Among the literary and other creative luminaries who have graced the Tattered Cover with their wit, charm, elegance and style are Cormac McCarthy, Kurt Vonnegut, Hillary Rodham Clinton, Dave Eggers, Michael Chabon, J.K.Rowling, Ansel Adams, President Barack Obama, Julia Child, David Sedaris, Barbara Kingsolver, Erica Jong, Annie Proulx, Amy Tan, Umberto Eco, and Aspen's own Hunter S. Thompson among many others.
Over the years, my family has made pilgrimmages, too.
At the original Cherry Creek store, my children and I sat on the floor to immerse ourselves in pop-ups, masterfully drawn picture books, and Newbery Medal winners. Afterward, we sat in overstuffed chairs sipping from giant cups of café au lait or Earl Grey, and cradling our crisp brown Tattered Cover paper bags. We watched as wide-eyed newbies walked in, stopped and looked around, stunned by the sheer volume of books, magazines, newspapers, brain teasers, greeting cards, journals, posters and other essential accoutrements for readers in the Rocky Mountain West.
When the bookstore expanded to lower downtown, or LoDo, near the Associated Press bureau where I once worked, I trekked with friends and family to hear favorite authors read from their work, and share their thoughts about writing and storytelling.

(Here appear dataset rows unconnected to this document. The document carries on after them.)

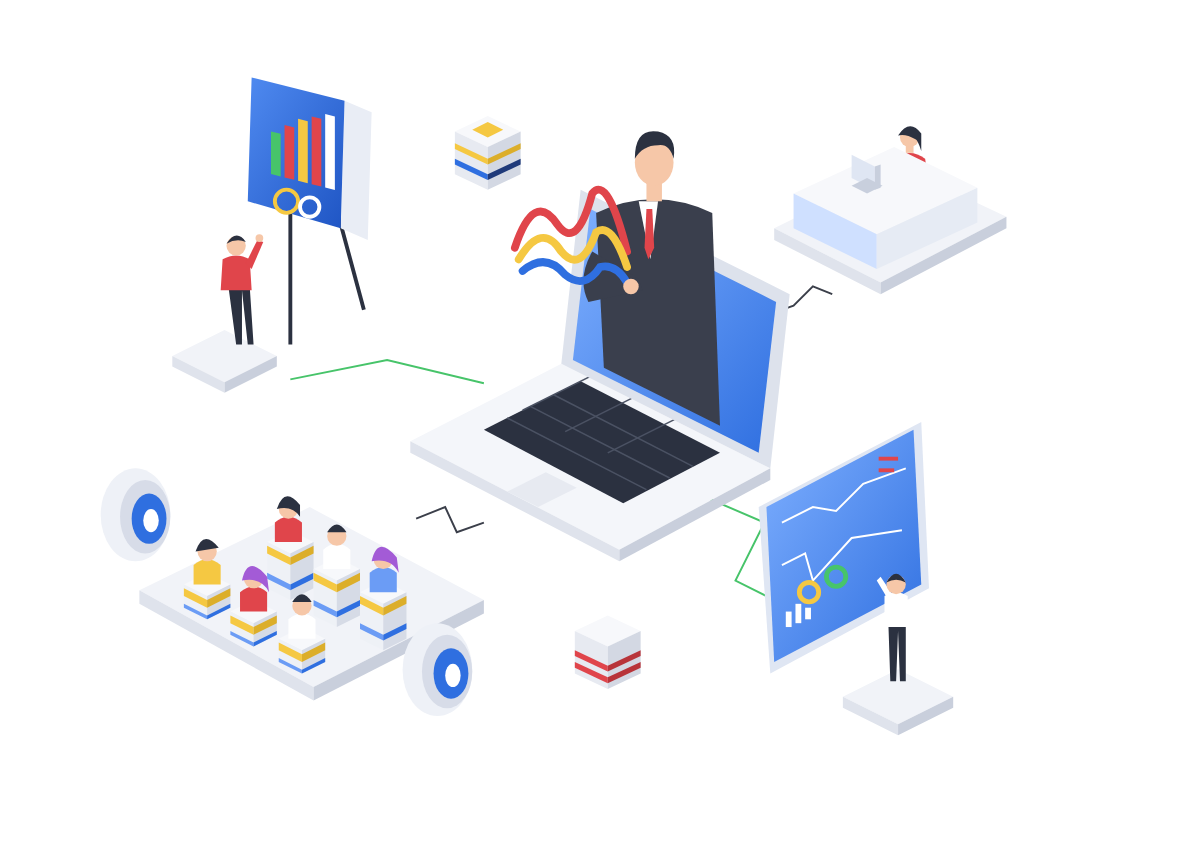
<!DOCTYPE html>
<html lang="en">
<head>
<meta charset="utf-8">
<title>Online Training Studio</title>
<link rel="stylesheet" href="https://fonts.googleapis.com/css2?family=Poppins:wght@400;600&display=swap">
<style>
:root{
  --bg:#ffffff;
  --slab-top:#f1f3f8;
  --slab-left:#dfe3ec;
  --slab-right:#c9cfdc;
  --blue:#2f6fe0;
  --blue-light:#6b9cf5;
  --blue-pale:#cfe0ff;
  --navy:#1f3a7a;
  --ink:#2b3140;
  --suit:#3a3f4d;
  --skin:#f6c7a8;
  --red:#e0454b;
  --yellow:#f5c842;
  --yellow-dark:#dcae2a;
  --green:#47c46a;
  --purple:#a35bd6;
  --cable:#3b3f4a;
  --white:#ffffff;
}
html,body{margin:0;padding:0;width:1200px;height:868px;overflow:hidden;background:var(--bg);font-family:"Poppins",sans-serif}
svg{display:block}
</style>
</head>
<body>
<svg width="1200" height="868" viewBox="0 0 620 448.5" role="img" aria-label="Online training illustration">
  <defs>
    <linearGradient id="screenGlow" x1="0" y1="0" x2="1" y2="1">
      <stop offset="0" stop-color="#7fb0ff"/>
      <stop offset="1" stop-color="#2f6fe0"/>
    </linearGradient>
    <linearGradient id="boardGlow" x1="0" y1="0" x2="1" y2="1">
      <stop offset="0" stop-color="#4f8af0"/>
      <stop offset="1" stop-color="#1f55c4"/>
    </linearGradient>
    <g id="slab">
      <polygon points="-30,0 0,-15 30,0 0,15" fill="var(--slab-top)"/>
      <polygon points="-30,0 0,15 0,21 -30,6" fill="var(--slab-left)"/>
      <polygon points="30,0 0,15 0,21 30,6" fill="var(--slab-right)"/>
    </g>
    <g id="cube">
      <polygon points="-17,-8 0,-16 17,-8 0,0" fill="#f7f8fb"/>
      <polygon points="-17,-8 0,0 0,22 -17,14" fill="#e7eaf1"/>
      <polygon points="17,-8 0,0 0,22 17,14" fill="#d3d8e3"/>
    </g>
    <g id="seatTall">
      <polygon points="-12,0 0,-6 12,0 0,6" fill="#f7f8fb"/>
      <polygon points="-12,0 0,6 0,30 -12,24" fill="#eef1f6"/>
      <polygon points="12,0 0,6 0,30 12,24" fill="#d6dbe6"/>
      <polygon points="-12,2 0,8 0,12 -12,6" fill="var(--yellow)"/>
      <polygon points="12,2 0,8 0,12 12,6" fill="var(--yellow-dark)"/>
      <polygon points="-12,16 0,22 0,25 -12,19" fill="var(--blue-light)"/>
      <polygon points="12,16 0,22 0,25 12,19" fill="var(--blue)"/>
    </g>
    <g id="seatShort">
      <polygon points="-12,0 0,-6 12,0 0,6" fill="#f7f8fb"/>
      <polygon points="-12,0 0,6 0,18 -12,12" fill="#eef1f6"/>
      <polygon points="12,0 0,6 0,18 12,12" fill="#d6dbe6"/>
      <polygon points="-12,2 0,8 0,12 -12,6" fill="var(--yellow)"/>
      <polygon points="12,2 0,8 0,12 12,6" fill="var(--yellow-dark)"/>
      <polygon points="-12,10 0,16 0,18 -12,12" fill="var(--blue-light)"/>
      <polygon points="12,10 0,16 0,18 12,12" fill="var(--blue)"/>
    </g>
    <g id="speaker">
      <ellipse cx="0" cy="0" rx="18" ry="24" fill="#eef1f7"/>
      <ellipse cx="5" cy="1" rx="13" ry="19" fill="#d7dce8"/>
      <ellipse cx="7" cy="2" rx="9" ry="13" fill="var(--blue)"/>
      <ellipse cx="8" cy="3" rx="4" ry="6" fill="var(--white)"/>
    </g>
  </defs>

  <g class="network" fill="none" stroke-width="1">
    <polyline points="150,196 200,186 250,198" stroke="var(--green)"/>
    <polyline points="360,255 395,270 380,300 420,320" stroke="var(--green)"/>
    <polyline points="390,165 410,158 420,148 430,152" stroke="var(--cable)"/>
    <polyline points="215,268 230,262 236,275 250,270" stroke="var(--cable)"/>
  </g>

  <g class="flipchart-station">
    <use href="#slab" transform="translate(116,184) scale(0.9)"/>
    <line x1="150" y1="110" x2="150" y2="178" stroke="var(--ink)" stroke-width="2"/>
    <line x1="175" y1="112" x2="188" y2="160" stroke="var(--ink)" stroke-width="2"/>
    <polygon points="178,52 192,58 190,124 176,118" fill="#e9edf5"/>
    <polygon points="130,40 178,52 176,118 128,104" fill="url(#boardGlow)"/>
    <g transform="skewY(14)">
      <rect x="140" y="33" width="5" height="22" fill="var(--green)"/>
      <rect x="147" y="28" width="5" height="27" fill="var(--red)"/>
      <rect x="154" y="23" width="5" height="32" fill="var(--yellow)"/>
      <rect x="161" y="20" width="5" height="35" fill="var(--red)"/>
      <rect x="168" y="17" width="5" height="38" fill="var(--white)"/>
    </g>
    <circle cx="148" cy="104" r="6" fill="none" stroke="var(--yellow)" stroke-width="2"/>
    <circle cx="160" cy="107" r="5" fill="none" stroke="var(--white)" stroke-width="2"/>
    <g class="presenter">
      <path d="M118,148 l4,30 h3 l0,-28 l3,28 h3 l-2,-30z" fill="var(--ink)"/>
      <path d="M115,134 q7,-4 14,0 l1,16 h-16z" fill="var(--red)"/>
      <path d="M127,136 l6,-12 l3,1 l-6,14z" fill="var(--red)"/>
      <circle cx="134" cy="123" r="2" fill="var(--skin)"/>
      <circle cx="122" cy="127" r="5" fill="var(--skin)"/>
      <path d="M117,126 q5,-8 10,-1 q-5,-2 -10,1z" fill="var(--ink)"/>
    </g>
  </g>

  <g class="data-cube" transform="translate(252,76)">
    <use href="#cube"/>
    <polygon points="-17,-2 0,6 0,9 -17,1" fill="var(--yellow)"/>
    <polygon points="17,-2 0,6 0,9 17,1" fill="var(--yellow-dark)"/>
    <polygon points="-17,6 0,14 0,17 -17,9" fill="var(--blue)"/>
    <polygon points="17,6 0,14 0,17 17,9" fill="var(--navy)"/>
    <polygon points="-8,-9 0,-13 8,-9 0,-5" fill="var(--yellow)"/>
  </g>
  <g class="data-cube" transform="translate(314,334)">
    <use href="#cube"/>
    <polygon points="-17,2 0,10 0,13 -17,5" fill="var(--red)"/>
    <polygon points="17,2 0,10 0,13 17,5" fill="#b8343a"/>
    <polygon points="-17,8 0,16 0,19 -17,11" fill="var(--red)"/>
    <polygon points="17,8 0,16 0,19 17,11" fill="#b8343a"/>
  </g>

  <g class="reception">
    <polygon points="400,118 465,86 520,112 455,146" fill="var(--slab-top)"/>
    <polygon points="400,118 455,146 455,152 400,124" fill="var(--slab-left)"/>
    <polygon points="520,112 455,146 455,152 520,118" fill="var(--slab-right)"/>
    <g class="receptionist">
      <path d="M462,82 q8,-6 16,0 l2,14 h-20z" fill="var(--red)"/>
      <rect x="468" y="74" width="4" height="5" fill="var(--skin)"/>
      <circle cx="470" cy="71" r="5" fill="var(--skin)"/>
      <path d="M464,70 q6,-9 12,-1 l0,9 q-2,-6 -3,-6 q-5,-3 -9,-2z" fill="var(--ink)"/>
    </g>
    <polygon points="410,100 462,76 505,97 453,121" fill="#f7f8fb"/>
    <polygon points="410,100 453,121 453,139 410,118" fill="var(--blue-pale)"/>
    <polygon points="505,97 453,121 453,139 505,115" fill="#e6ebf4"/>
    <polygon points="440,80 452,86 452,98 440,92" fill="#dfe6f3"/>
    <polygon points="452,86 455,85 455,97 452,98" fill="#c8cfdd"/>
    <polygon points="440,96 448,92 456,96 448,100" fill="#c8cfdd"/>
  </g>

  <g class="laptop">
    <polygon points="212,228 290,188 398,242 320,284" fill="#f4f6fa"/>
    <polygon points="212,228 320,284 320,290 212,234" fill="var(--slab-left)"/>
    <polygon points="398,242 320,284 320,290 398,248" fill="var(--slab-right)"/>
    <polygon points="250,222 300,197 372,234 322,260" fill="var(--ink)"/>
    <g stroke="#4b5263" stroke-width="0.8">
      <line x1="262" y1="216" x2="334" y2="253"/>
      <line x1="274" y1="210" x2="346" y2="247"/>
      <line x1="286" y1="204" x2="358" y2="241"/>
      <line x1="270" y1="212" x2="320" y2="187"/>
      <line x1="292" y1="223" x2="340" y2="199"/>
      <line x1="314" y1="234" x2="360" y2="211"/>
    </g>
    <polygon points="262,254 282,244 298,252 278,262" fill="#e7eaf1"/>
    <polygon points="290,188 398,242 408,152 300,98" fill="#dde2ec"/>
    <polygon points="296,186 392,234 401,156 305,108" fill="url(#screenGlow)"/>
  </g>

  <g class="instructor">
    <path d="M308,110 q30,-14 60,0 l4,110 l-60,-30z" fill="var(--suit)"/>
    <path d="M330,104 l10,0 l-4,30z" fill="var(--white)"/>
    <path d="M334,108 l3,0 l1,20 l-3,6 l-2,-6z" fill="var(--red)"/>
    <rect x="334" y="94" width="8" height="10" fill="var(--skin)"/>
    <ellipse cx="338" cy="84" rx="10" ry="12" fill="var(--skin)"/>
    <path d="M328,82 q0,-16 12,-14 q10,2 8,14 q-2,-8 -8,-7 q-8,0 -12,7z" fill="var(--ink)"/>
    <path d="M306,130 q-8,14 -2,26 l28,-6 l-2,-6z" fill="var(--suit)"/>
    <g class="wave-chart" fill="none" stroke-width="4" stroke-linecap="round">
      <path d="M266,128 q10,-30 22,-12 q10,14 18,-16 q8,-10 18,30" stroke="var(--red)"/>
      <path d="M268,134 q12,-20 22,-4 q10,12 18,-10 q8,-6 16,18" stroke="var(--yellow)"/>
      <path d="M270,140 q12,-10 22,2 q10,8 18,-4 q8,-2 14,8" stroke="var(--blue)"/>
    </g>
    <circle cx="326" cy="148" r="4" fill="var(--skin)"/>
  </g>

  <g class="analytics-board">
    <use href="#slab" transform="translate(464,360) scale(0.95)"/>
    <polygon points="392,262 476,218 480,304 398,348" fill="#dfe6f3"/>
    <polygon points="396,262 472,222 476,302 400,342" fill="url(#screenGlow)"/>
    <g fill="none" stroke="var(--white)" stroke-width="1">
      <polyline points="404,270 420,262 432,264 446,250 468,242"/>
      <polyline points="404,292 416,286 420,300 440,278 466,274"/>
    </g>
    <circle cx="418" cy="306" r="5" fill="none" stroke="var(--yellow)" stroke-width="2.5"/>
    <circle cx="432" cy="298" r="5" fill="none" stroke="var(--green)" stroke-width="2.5"/>
    <g fill="var(--white)">
      <rect x="406" y="316" width="3" height="8"/>
      <rect x="411" y="312" width="3" height="10"/>
      <rect x="416" y="314" width="3" height="6"/>
    </g>
    <g fill="var(--red)"><rect x="454" y="236" width="10" height="2"/><rect x="454" y="242" width="8" height="2"/></g>
    <g class="analyst">
      <path d="M459,322 l1,30 h3 l1,-26 l1,26 h3 l0,-30z" fill="var(--ink)"/>
      <path d="M457,308 q6,-4 12,0 l0,16 h-12z" fill="var(--white)"/>
      <path d="M459,310 l-6,-10 l2,-2 l6,9z" fill="var(--white)"/>
      <circle cx="463" cy="302" r="5" fill="var(--skin)"/>
      <path d="M458,301 q5,-9 10,0 q-5,-3 -10,0z" fill="var(--ink)"/>
    </g>
  </g>

  <g class="audience">
    <polygon points="72,305 160,262 250,310 162,355" fill="var(--slab-top)"/>
    <polygon points="72,305 162,355 162,362 72,312" fill="var(--slab-left)"/>
    <polygon points="250,310 162,355 162,362 250,317" fill="var(--slab-right)"/>
    <use href="#speaker" transform="translate(70,266)"/>

    <g class="back-row">
      <use href="#seatTall" transform="translate(150,280)"/>
      <g class="attendee">
        <path d="M142,270 q7,-6 14,0 l0,10 h-14z" fill="var(--red)"/>
        <circle cx="149" cy="263" r="5" fill="var(--skin)"/>
        <path d="M143,263 q4,-12 12,-2 l0,6 q-4,-6 -12,-4z" fill="var(--ink)"/>
      </g>
      <use href="#seatTall" transform="translate(174,294)"/>
      <g class="attendee">
        <path d="M167,284 q7,-6 14,0 l0,10 h-14z" fill="var(--white)"/>
        <circle cx="174" cy="277" r="5" fill="var(--skin)"/>
        <path d="M169,275 q5,-8 10,0z" fill="var(--ink)"/>
      </g>
      <use href="#seatTall" transform="translate(198,306)"/>
      <g class="attendee">
        <path d="M191,296 q7,-6 14,0 l0,10 h-14z" fill="var(--blue-light)"/>
        <circle cx="198" cy="289" r="5" fill="var(--skin)"/>
        <path d="M192,290 q3,-14 13,-2 l1,8 q-4,-8 -14,-6z" fill="var(--purple)"/>
      </g>
    </g>

    <g class="front-row">
      <use href="#seatShort" transform="translate(107,302)"/>
      <g class="attendee">
        <path d="M100,292 q7,-6 14,0 l0,10 h-14z" fill="var(--yellow)"/>
        <circle cx="107" cy="285" r="5" fill="var(--skin)"/>
        <path d="M101,285 q4,-12 12,-2z" fill="var(--ink)"/>
      </g>
      <use href="#seatShort" transform="translate(131,316)"/>
      <g class="attendee">
        <path d="M124,306 q7,-6 14,0 l0,10 h-14z" fill="var(--red)"/>
        <circle cx="131" cy="299" r="5" fill="var(--skin)"/>
        <path d="M125,300 q3,-14 13,-2 l1,8 q-4,-8 -14,-6z" fill="var(--purple)"/>
      </g>
      <use href="#seatShort" transform="translate(156,330)"/>
      <g class="attendee">
        <path d="M149,320 q7,-6 14,0 l0,10 h-14z" fill="var(--white)"/>
        <circle cx="156" cy="313" r="5" fill="var(--skin)"/>
        <path d="M151,311 q5,-8 10,0z" fill="var(--ink)"/>
      </g>
    </g>

    <use href="#speaker" transform="translate(226,346)"/>
  </g>
</svg>
</body>
</html>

New York Times writer Rick Bragg signed his heart-breakingly beautiful memoir All Over But the Shoutin' for me, and talked to me about the challenges of daily journalism. Chilean novelist Isabel Allende charmed us with her wit and humor before signing copies of La Hija de la Fortuna. I reminded her that I had interviewed her in her home in Caracas years earlier, and she graciously tried to remember the meeting while signing books for my daughter and me. Another time, legendary rock climber Lynn Hill regaled my husband and me (along with hundreds of other fans) with stories of her exploits on rock faces around the world. Then we lingered to talk to the diminutive but powerful athlete, and asked her to sign her memoir, Free Climbing: My Life in the Verticle World.
Forget e-books. Nothing is more beautiful than a shelf filled with books, especially those signed by favorite authors you've met in your local, independently owned bookstore.
After we moved to the suburbs, the Highlands Ranch branch became our go-to Tattered Cover, where we have spent weekends reading, snacking, and treasuring the worlds of J.K. Rowling and Rick Riordan, or searching the shelves for Colorado history books, biographies for Einstein, Green Day, and The Clash, or the latest New York Times picks. Every Friday, the bookstore hosts a pajama party for families who want to share their passion for books and reading with their children. I can't tell you how many times I've run to Tattered Cover on a week night to buy a copy of The Lightning Thief or some other Riordan book so my son could finish a reading response assignment. (I'm heading out the door now, in fact. It's only a mile from our home, in the Highlands Ranch Town Center).
On weekday nights, we've popped in to hear local authors. Sometimes, if we are really lucky, we will unwittingly stumble upon someone like Charles C. Mann, the author of "1491" and "1493." At one memorable evening reading and slide show, Mann shared revelation after revelation about the history of the Americas, and challenged everything we thought we knew about Columbus, Spanish conquistadores, and the indigenous people who have lived in the Americas for millennia, long before Europeans and others began arriving in droves.
Sure. The nucleus of the publishing world is New York, but the center of the reading world in Denver is the Tattered Cover bookstore. For those of us who reside in the middle of this great land mass we call North America, it is nothing less than our connection to the wide world.